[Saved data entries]

-.-.-

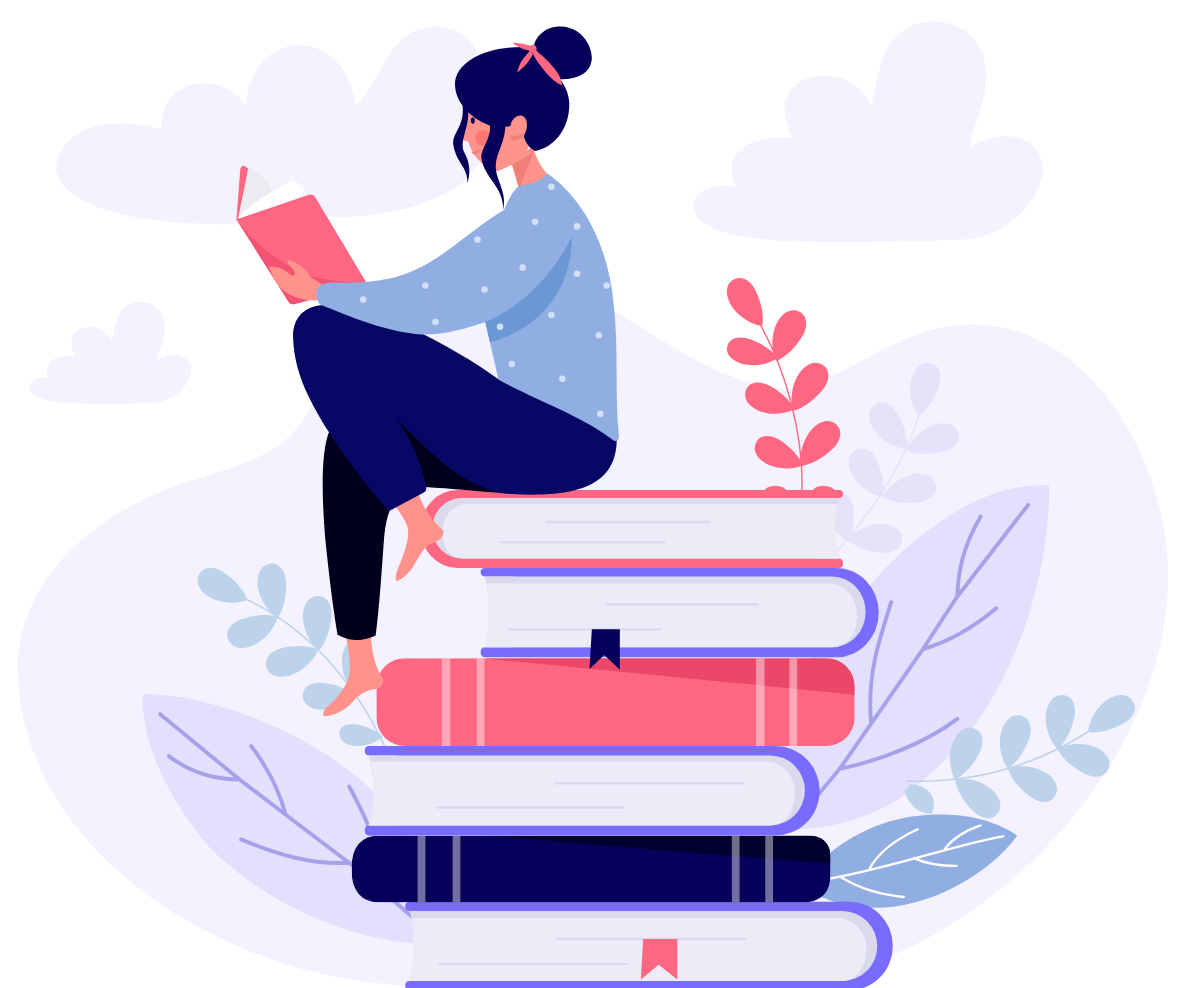
<!DOCTYPE html>
<html lang="en">
<head>
<meta charset="utf-8">
<title>Reading on a stack of books</title>
<style>
:root{--mist:#f4f2ff;--lilac:#e3e0fd;--lilac-soft:#e5e3f9;--vein:#a5a2ea;--sky:#bdd3eb;--blue:#91aee3;--blue-deep:#6b97d3;--dot:#d3dff8;--pink:#fd6781;--pink-deep:#eb4769;--pink-mid:#f45273;--violet:#776cfd;--navy:#06005a;--trouser:#070765;--ink:#00001c;--ink-blue:#00002f;--page:#ecebf8;--page-shade:#dbdaed;--skin:#ff938c;--skin-deep:#f07e79;--blush:#ff7673}
html,body{margin:0;padding:0;background:#fff;overflow:hidden}
.canvas{display:block;width:1200px;height:988px}
.mist{fill:var(--mist)}
.lilac{fill:var(--lilac)}
.blue{fill:var(--blue)}
.blue-deep{fill:var(--blue-deep)}
.pink{fill:var(--pink)}
.pink-deep{fill:var(--pink-deep)}
.pink-mid{fill:var(--pink-mid)}
.violet{fill:var(--violet)}
.navy{fill:var(--navy)}
.trouser{fill:var(--trouser)}
.ink{fill:var(--ink)}
.ink-blue{fill:var(--ink-blue)}
.page{fill:var(--page)}
.page-shade{fill:var(--page-shade)}
.skin{fill:var(--skin)}
.skin-deep{fill:var(--skin-deep)}
.blush{fill:var(--blush)}
.dots{fill:var(--dot)}
.lines{fill:none;stroke:var(--page-shade);stroke-width:3;stroke-linecap:round}
.veins{fill:none;stroke:var(--vein);stroke-width:5;stroke-linecap:round;stroke-linejoin:round}
.veins-white{fill:none;stroke:#fff;stroke-width:3;stroke-linecap:round}
.stripes{fill:#fff;fill-opacity:.43}
.sprig path{fill:none;stroke-width:2}
.sprig-pink{fill:var(--pink);stroke:var(--pink)}
.sprig-lilac{fill:var(--lilac-soft);stroke:var(--lilac-soft)}
.sprig-sky{fill:var(--sky);stroke:var(--sky)}
.sprig use{stroke:none}
</style>
</head>
<body>
<svg class="canvas" viewBox="0 0 1543 1270" preserveAspectRatio="none" role="img" aria-label="A young woman with a hair bun reads a book while sitting on a tall stack of books among leaves and clouds">
<defs>
<path id="leaflet" d="M0 0C-11 -9 -20 -28 -19 -46C-17 -63 -9 -70 1 -70C13 -70 19 -58 18 -45C16 -26 9 -9 0 0Z" style="stroke:none"/>
<path id="cloud" d="M892 263C893 245 915 236 946 240C928 205 955 170 1020 178C992 130 1020 97 1060 97C1090 97 1112 115 1121 137C1130 85 1140 28 1200 28C1250 28 1270 65 1268 105C1264 140 1250 165 1247 190C1275 168 1340 165 1341 220C1340 250 1300 305 1240 308C1150 312 1050 312 1000 309C930 304 890 290 892 263Z"/>
<clipPath id="pink-spine"><rect x="484" y="846" width="615" height="113" rx="37"/></clipPath>
<clipPath id="navy-spine"><path d="M489 1074H1038Q1068 1074 1068 1104V1123Q1068 1160 1031 1160H489Q452 1160 452 1117Q452 1074 489 1074Z"/></clipPath>
</defs>

<g id="backdrop" class="mist">
<path d="M790 400C850 435 930 495 1010 500C1095 490 1150 417 1250 417C1400 417 1502 590 1502 740C1502 950 1330 1150 1148 1228L1100 1272H560L522 1267C270 1255 23 1080 23 860C23 740 130 650 260 613C340 590 380 570 402 515C470 430 640 400 790 400Z"/>
<path d="M72 217C75 170 130 145 208 166C206 125 235 106 262 107C290 108 308 122 316 136C318 95 345 58 386 58C430 60 455 100 456 136C492 110 495 34 562 34C585 34 605 48 613 66L640 180L595 235C560 263 490 281 423 279L300 288C170 290 80 265 72 217Z"/>
<use href="#cloud"/>
<use href="#cloud" transform="translate(-375 375) scale(.463)"/>
</g>

<g id="plants">
<g class="sprig sprig-lilac">
<path d="M1181 535Q1155 620 1075 710"/>
<use href="#leaflet" transform="translate(1181 535) rotate(12)"/>
<use href="#leaflet" transform="translate(1166 577) rotate(-37)"/>
<use href="#leaflet" transform="translate(1166 579) rotate(70)"/>
<use href="#leaflet" transform="translate(1135 639) rotate(-31)"/>
<use href="#leaflet" transform="translate(1135 639) rotate(76)"/>
<use href="#leaflet" transform="translate(1090 696) rotate(-12) scale(.9)"/>
<use href="#leaflet" transform="translate(1090 694) rotate(88)"/>
</g>
<g id="leaf-right">
<path class="lilac" d="M1349 624C1270 618 1180 680 1118 753L1000 900V1066H1030C1090 1062 1150 1040 1190 1000C1290 920 1350 760 1349 624Z"/>
<path class="veins" d="M1322 649L1230 768L1187 834L1080 988L1040 1036M1261 664C1240 700 1232 730 1231 767M1281 782C1250 808 1220 825 1188 834M1146 774C1128 830 1115 870 1120 928M1231 924C1190 955 1130 978 1081 988"/>
</g>
<g class="sprig sprig-sky">
<path d="M1400 940C1330 985 1250 1007 1165 1004"/>
<use href="#leaflet" transform="translate(1399 941) rotate(54)"/>
<use href="#leaflet" transform="translate(1360 963) rotate(5)"/>
<use href="#leaflet" transform="translate(1360 963) rotate(110)"/>
<use href="#leaflet" transform="translate(1296 988) rotate(13)"/>
<use href="#leaflet" transform="translate(1296 988) rotate(119)"/>
<use href="#leaflet" transform="translate(1228 1002) rotate(20)"/>
<use href="#leaflet" transform="translate(1228 1002) rotate(128)"/>
<path style="fill:var(--sky);stroke:none" d="M1163 1016C1167 1034 1182 1046 1198 1046C1206 1030 1198 1010 1172 1008Z"/>
</g>
<g id="leaf-blue">
<path class="blue" d="M1060 1102C1110 1060 1160 1047 1210 1047C1250 1047 1285 1058 1308 1074C1275 1120 1200 1167 1125 1167C1100 1167 1075 1162 1050 1150Z"/>
<path class="veins-white" d="M1290 1075C1230 1085 1150 1115 1064 1130M1261 1061C1240 1068 1225 1078 1215 1091M1180 1066C1150 1080 1128 1098 1118 1117M1230 1113C1208 1113 1190 1110 1175 1103M1162 1153C1130 1150 1105 1142 1082 1128"/>
</g>
<g class="sprig sprig-sky">
<path d="M316 770C390 805 450 865 495 960"/>
<use href="#leaflet" transform="translate(318 771) rotate(-63)"/>
<use href="#leaflet" transform="translate(357 794) rotate(-9)"/>
<use href="#leaflet" transform="translate(357 793) rotate(-116)"/>
<use href="#leaflet" transform="translate(410 836) rotate(-2)"/>
<use href="#leaflet" transform="translate(409 835) rotate(-110)"/>
<use href="#leaflet" transform="translate(455 890) rotate(5)"/>
<use href="#leaflet" transform="translate(455 893) rotate(-92) scale(.94)"/>
<use href="#leaflet" transform="translate(492 947) rotate(-86) scale(.75 .8)"/>
</g>
<g id="leaf-left">
<path class="lilac" d="M184 892C270 892 400 940 482 1019L545 1100L534 1213C430 1205 330 1150 270 1090C210 1020 180 945 184 892Z"/>
<path class="veins" d="M206 918L308 1002L367 1047L450 1110L532 1180M217 972C245 993 275 1002 308 1002M323 959C345 988 360 1020 367 1046M310 1079C355 1098 400 1112 450 1109M449 1011C462 1035 472 1055 477 1072"/>
</g>
<g class="sprig sprig-pink">
<path d="M978 418C1010 475 1034 560 1031 632" style="stroke-width:1.8"/>
<use href="#leaflet" transform="translate(980 419) rotate(-33)"/>
<use href="#leaflet" transform="translate(998 464) rotate(24)"/>
<use href="#leaflet" transform="translate(1000 460) rotate(-78) scale(.9 .95)"/>
<use href="#leaflet" transform="translate(1020 528) rotate(32)"/>
<use href="#leaflet" transform="translate(1021 526) rotate(-69) scale(.95)"/>
<use href="#leaflet" transform="translate(1030 599) rotate(39)"/>
<use href="#leaflet" transform="translate(1032 598) rotate(-65) scale(.95)"/>
<ellipse cx="997" cy="632" rx="14" ry="7"/><ellipse cx="1059" cy="632" rx="14" ry="7"/>
</g>
</g>

<g id="book-stack">
<g id="book-six">
<path class="violet" d="M527 1159H1092A56 57 0 0 1 1092 1273H527Q521 1273 521 1267Q521 1261 527 1261H560V1171H527Q521 1171 521 1165Q521 1159 527 1159Z"/>
<path class="page-shade" d="M527 1171H1083A45 45 0 0 1 1083 1261H527Q538 1216 527 1171Z"/>
<path class="page" d="M529 1180H1075C1100 1180 1114 1199 1114 1220S1103 1261 1083 1261H527Q536 1220 529 1180Z"/>
<path class="lines" d="M717 1207H958M565 1239H806"/>
<path class="pink" d="M827 1207H871V1259L847 1240L824 1259Z"/>
</g>
<g id="book-five" clip-path="url(#navy-spine)">
<path class="navy" d="M452 1074H1068V1160H452Z"/>
<path class="ink-blue" d="M620 1074H1068V1110Z"/>
<path class="stripes" d="M537 1074h10v86h-10zM582 1074h10v86h-10zM941 1074h10v86h-10zM984 1074h10v86h-10z"/>
</g>
<g id="book-four">
<path class="violet" d="M475 959H997A57 57.500 0 0 1 997 1074H475Q469 1074 469 1068Q469 1061 475 1061H510V971H475Q469 971 469 965Q469 959 475 959Z"/>
<path class="page-shade" d="M474 971H990A45 45 0 0 1 990 1061H474Q487 1016 474 971Z"/>
<path class="page" d="M477 979H984C1008 979 1022 998 1022 1019S1012 1061 990 1061H474Q485 1020 477 979Z"/>
<path class="lines" d="M714 1007H956M562 1038H802"/>
</g>
<g id="book-three" clip-path="url(#pink-spine)">
<path class="pink" d="M484 846H1099V959H484Z"/>
<path class="pink-deep" d="M620 846H1099V893Z"/>
<path class="stripes" d="M568 846h11v113h-11zM613 846h10v113h-10zM972 846h11v113h-11zM1015 846h10v113h-10z"/>
</g>
<g id="book-two">
<path class="violet" d="M624 730H1075A55 57.500 0 0 1 1075 845H624Q618 845 618 838Q618 832 624 832H660V741H624Q618 741 618 735Q618 730 624 730Z"/>
<path class="page-shade" d="M624 741H1070A43 45.500 0 0 1 1070 832H624Q633 787 624 741Z"/>
<path class="page" d="M626 750H1064C1088 750 1102 770 1102 791S1092 832 1070 832H624Q631 790 626 750Z"/>
<path class="lines" d="M779 777H974M654 809H850"/>
<path class="navy" d="M761 809H797V861L777 842L758 860Z"/>
</g>
<g id="book-one">
<path class="pink" d="M1079 630H588A47 50 0 0 0 588 730H1079Q1084 730 1084 724Q1084 718 1079 718H1050V640H1079Q1084 640 1084 635Q1084 630 1079 630Z"/>
<path class="page-shade" d="M1079 640H594A38 39 0 0 0 594 718H1078Q1070 680 1079 640Z"/>
<path class="page" d="M1077 648H604C580 648 569 665 569 684S578 718 596 718H1078Q1071 680 1077 648Z"/>
<path class="lines" d="M704 671H913M645 697H854"/>
</g>
</g>

<g id="reader">
<g id="legs">
<path class="skin" d="M445 819H477C479 845 484 860 493 873C493 882 488 886 480 886C465 889 458 897 450 906C440 915 428 920 417 921C413 917 418 910 425 905C440 890 450 875 450 860C450 845 448 835 445 819Z"/>
<path class="ink" d="M424 553C412 580 414 640 418 690C423 740 428 780 434 816Q458 829 483 817C488 780 491 730 494 690Q496 668 502 654L480 590Z"/>
<path class="skin" d="M508 650L538 634C545 655 555 668 570 682C571 692 562 697 553 699C543 706 538 718 530 730C524 739 516 745 510 747C507 742 510 735 514 725C522 705 527 690 524 677C520 667 515 660 508 650Z"/>
<path class="ink" d="M506 535C525 560 540 590 547 626C580 628 620 632 660 635L640 590Z"/>
<path class="trouser" d="M417 392C390 393 375 410 377 437C379 475 393 508 422 554C445 590 472 625 499 656Q501 657 504 655L545 633Q549 631 548 626C540 592 528 562 508 537C555 583 590 622 645 634C720 640 793 635 793 565L700 480L640 487C610 465 575 445 545 430L480 395Z"/>
</g>
<g id="open-book">
<path class="pink" d="M304 282L309 217Q312 209 319 217L307 284Z"/>
<path fill="#ebebf2" d="M306 281L320 214C335 222 345 235 351 246L345 270Z"/>
<path fill="#fff" d="M306 281C320 262 350 246 377 231Q388 238 397 252L345 275Z"/>
<path class="pink" d="M304 282L398 250Q403 250 405 253L471 363L440 375L378 391Q373 392 371 388Z"/>
<path class="pink-mid" d="M304 282C325 312 360 340 400 355Q430 363 471 364L378 391Q373 392 371 388Z"/>
<path class="skin" d="M346 343C355 342 365 345 373 353C378 357 381 352 377 346C372 341 367 336 371 334C383 338 393 345 399 356L418 368L410 386C395 387 380 384 368 376C355 368 350 355 346 343Z"/>
</g>
<g id="sweater">
<path class="skin" d="M657 208L685 188C690 205 696 215 706 226C697 236 685 241 668 243Z"/>
<path class="skin-deep" d="M658 209C672 206 682 200 686 192C685 210 672 222 670 241L667 242Z"/>
<path class="blue" d="M667 239C685 237 697 231 704 223C756 260 783 325 789 390C796 450 790 505 796 562Q795 567 790 567C750 535 690 515 641 488L624 414C600 422 575 430 545 430C500 428 450 407 411 391C404 380 404 364 425 363C455 364 485 363 512 355C564 340 598 300 648 270C655 255 658 247 667 239Z"/>
<path class="blue-deep" d="M735 305C736 360 705 420 630 440L624 414C670 395 710 355 735 305Z"/>
<g class="dots">
<circle cx="709" cy="240" r="4.200"/><circle cx="688" cy="285" r="4.200"/><circle cx="742" cy="291" r="4.200"/><circle cx="614" cy="308" r="4.200"/><circle cx="672" cy="344" r="4.200"/><circle cx="742" cy="352" r="4.200"/><circle cx="780" cy="367" r="4.200"/><circle cx="547" cy="367" r="4.200"/><circle cx="623" cy="372" r="4.200"/><circle cx="467" cy="385" r="4.200"/><circle cx="709" cy="405" r="4.200"/><circle cx="560" cy="414" r="4.200"/><circle cx="643" cy="420" r="4.200"/><circle cx="770" cy="431" r="4.200"/><circle cx="658" cy="468" r="4.200"/><circle cx="723" cy="487" r="4.200"/><circle cx="772" cy="532" r="4.200"/>
</g>
</g>
<g id="head">
<path class="skin" d="M600 138C603 155 597 165 591 175Q594 181 602 182C604 188 607 196 613 203Q622 214 640 220L660 211C672 205 680 190 684 180L660 140Z"/>
<circle class="blush" cx="621" cy="177" r="10"/>
<ellipse class="navy" cx="608" cy="155" rx="2.600" ry="4"/>
<path class="skin-deep" d="M606 196Q613 195 618 191Q617 197 610 199Z"/>
<path class="navy" d="M686 62C688 44 705 33 722 34C745 35 761 55 761 75C760 95 742 102 720 102Z"/>
<path class="navy" d="M684 61C630 57 584 78 585 110C586 123 591 131 596 137Q608 154 631 162Q645 164 657 162L673 174C676 184 681 191 688 194C712 190 733 165 732 132Q731 117 722 104Z"/>
<path class="skin" d="M656 164C657 152 666 147 672 149C680 153 679 167 672 177C665 182 658 179 655 177Z"/>
<path class="skin-deep" d="M656 174Q664 176 673 172Q670 181 658 180Z"/>
<path class="navy" d="M594 130C600 163 580 170 583 187C587 210 602 215 601 236C606 219 603 207 597 196C590 180 604 165 602 140Z"/>
<path class="navy" d="M630 158C632 180 618 190 619 203C622 228 648 240 647 270C653 243 634 230 638 207C641 192 650 180 650 158Z"/>
<path class="pink" d="M686 62C700 74 722 92 723 110C708 104 692 82 683 66ZM685 60C677 57 668 55 659 55C665 61 675 64 684 66ZM683 64C675 72 668 80 665 93C674 87 682 78 687 66Z"/>
<circle class="pink" cx="685" cy="63" r="5"/>
</g>
</g>
</svg>
</body>
</html>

-.-.-

Filter the records, keeping only lines that contain "canvas", and show those lines.

TASK ANSWER:
.canvas{display:block;width:1200px;height:988px}
<svg class="canvas" viewBox="0 0 1543 1270" preserveAspectRatio="none" role="img" aria-label="A young woman with a hair bun reads a book while sitting on a tall stack of books among leaves and clouds">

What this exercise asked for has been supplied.